=== Begin Enclosure ===

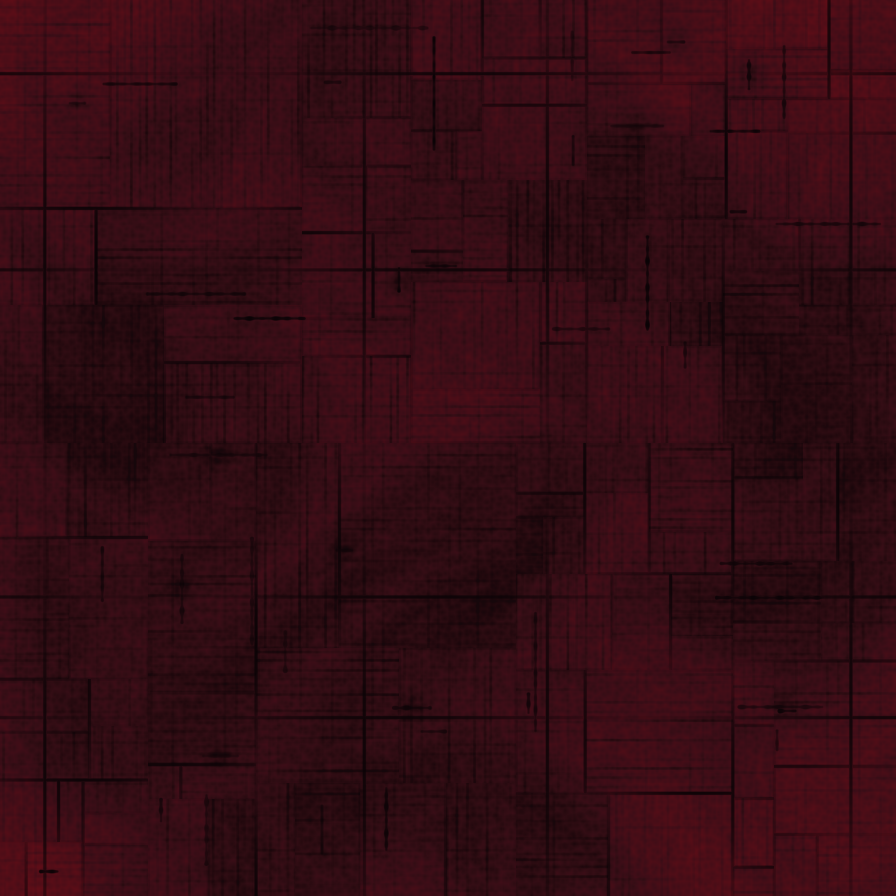
Give the GLSL for this texture, as a three.js fragment shader.

```glsl
varying vec2 vUv;

float hash(vec2 p) {
  return fract(sin(dot(p, vec2(127.1, 311.7))) * 43758.5453);
}

// Cellular noise: distance to the nearest jittered point
float cellular(vec2 p) {
  vec2 cell = floor(p);
  float nearest = 2.0;
  for (int y = -1; y <= 1; y++) {
    for (int x = -1; x <= 1; x++) {
      vec2 c = cell + vec2(float(x), float(y));
      vec2 point = c + vec2(hash(c), hash(c + 57.3));
      nearest = min(nearest, distance(p, point));
    }
  }
  return nearest;
}

// Broad uneven stains from layered, warped sines
float stains(vec2 p) {
  float sum = 0.0;
  float amp = 0.5;
  for (int i = 0; i < 5; i++) {
    p += 0.6 * sin(p.yx * 1.3 + float(i) * 2.1);
    sum += amp * sin(p.x + 1.7) * sin(p.y + 0.4);
    p = mat2(0.8, 0.6, -0.6, 0.8) * p * 1.8;
    amp *= 0.65;
  }
  return sum;
}

float stroke(float d, float halfWidth) {
  return 1.0 - smoothstep(halfWidth, halfWidth + 0.002, d);
}

// Irregular parallel scratches: dark grooves with brighter ridges between
float scratches(float across, float along, float count, float seed) {
  float cell = floor(across * count);
  float middle = (cell + 0.3 + 0.4 * hash(vec2(cell, seed))) / count;
  float fade = 0.65 + 0.35 * sin(along * 31.0 + cell * 4.7 + seed);
  float groove = stroke(abs(across - middle), 0.0005) * fade;
  return groove * hash(vec2(seed, cell + 9.0)) - 0.12 * hash(vec2(cell, seed + 4.0));
}

void main() {
  vec2 uv = vUv;

  // Split the square again and again into panels with dark seams
  vec2 lo = vec2(0.0);
  vec2 hi = vec2(1.0);
  float id = 1.0;
  float seam = 0.0;
  for (int i = 0; i < 7; i++) {
    vec2 size = hi - lo;
    float lean = 0.6 + 0.8 * hash(vec2(id, 3.0));
    vec2 axis = size.x > size.y * lean ? vec2(1.0, 0.0) : vec2(0.0, 1.0);
    float cut = dot(mix(lo, hi, 0.25 + 0.5 * hash(vec2(id, 8.0))), axis);
    float pos = dot(uv, axis);
    float along = dot(uv, axis.yx);
    float wear = 0.6 + 0.4 * sin(along * 21.0 + id * 2.3);
    float depth = 0.2 + 0.75 * pow(hash(vec2(id, 5.0)), 2.0);
    seam = max(seam, depth * wear * stroke(abs(pos - cut), 0.0008));
    bool below = pos < cut;
    if (below) hi = mix(hi, vec2(cut), axis);
    else lo = mix(lo, vec2(cut), axis);
    id = id * 2.0 + (below ? 0.0 : 1.0);
  }

  // Each panel has its own tone and grain direction
  float panelTone = hash(vec2(id, 21.0)) - 0.5;
  bool upright = hash(vec2(id, 34.0)) > 0.4;
  vec2 grainUv = upright ? uv : uv.yx;
  float density = 75.0 + 45.0 * hash(vec2(id, 13.0));
  float lines = scratches(grainUv.x, grainUv.y, density, id);
  lines *= 0.35 + 0.65 * hash(vec2(id, 55.0));
  lines += 0.4 * scratches(grainUv.y, grainUv.x, 85.0, floor(id / 4.0) + 300.0);

  // Long rules crossing many panels
  float rules = 0.0;
  for (int i = 0; i < 8; i++) {
    float n = float(i);
    vec2 p = mod(n, 2.0) < 0.5 ? uv : uv.yx;
    float at = (floor(n * 0.5) + 0.2 + 0.6 * hash(vec2(n, 71.0))) / 4.0;
    float fade = 0.45 + 0.35 * sin(p.y * 11.0 + n * 3.0);
    rules = max(rules, fade * stroke(abs(p.x - at), 0.0008));
  }

  // Short ragged black gouges, some with a soft smudge around them
  float gouges = 0.0;
  float smudges = 0.0;
  for (int i = 0; i < 44; i++) {
    float n = float(i);
    vec2 center = vec2(hash(vec2(n, 1.0)), hash(vec2(n, 2.0)));
    vec2 d = uv - center;
    d = hash(vec2(n, 4.0)) > 0.5 ? d : d.yx;
    float halfLength = 0.008 + 0.06 * pow(hash(vec2(n, 6.0)), 2.0);
    float gap = length(vec2(d.x, max(abs(d.y) - halfLength, 0.0)));
    float ragged = sin(d.y * 130.0 + n) * sin(d.y * 310.0 + n * 2.0);
    float halfWidth = 0.0006 + 0.0014 * hash(vec2(n, 7.0)) * ragged;
    float depth = (0.5 + 0.5 * hash(vec2(n, 9.0))) * (0.8 + 0.2 * ragged);
    gouges = max(gouges, depth * stroke(gap, max(halfWidth, 0.0002)));
    if (mod(n, 4.0) < 0.5) {
      float blot = exp(-dot(d, d) / 0.0002);
      smudges = max(smudges, blot * (0.7 + 0.3 * sin(d.x * 500.0 + n)));
    }
  }

  // Redness: stains, panels, bright corners and fine mottling
  float red = 0.206 + 0.08 * stains(uv * 7.0) + 0.054 * panelTone;
  red += 0.075 * smoothstep(0.4, 0.72, distance(uv, vec2(0.46, 0.46)));
  red += 0.06 * (cellular(uv * 130.0) - 0.5);
  red += 0.035 * (cellular(grainUv * vec2(120.0, 22.0)) - 0.5);
  red -= 0.1 * lines + 0.09 * smudges;
  red = max(red, 0.085);

  vec3 color = vec3(red, mix(0.026, 0.05, smoothstep(0.09, 0.21, red)),
                    mix(0.044, 0.09, smoothstep(0.09, 0.25, red)));
  float dark = max(max(seam, rules), gouges);
  gl_FragColor = vec4(mix(color, vec3(0.035, 0.01, 0.02), dark), 1.0);
}
```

=== End Enclosure ===

Problem to work on —
In these records, tally the lines that contain the string "axis", and give only the result.

Task response —
6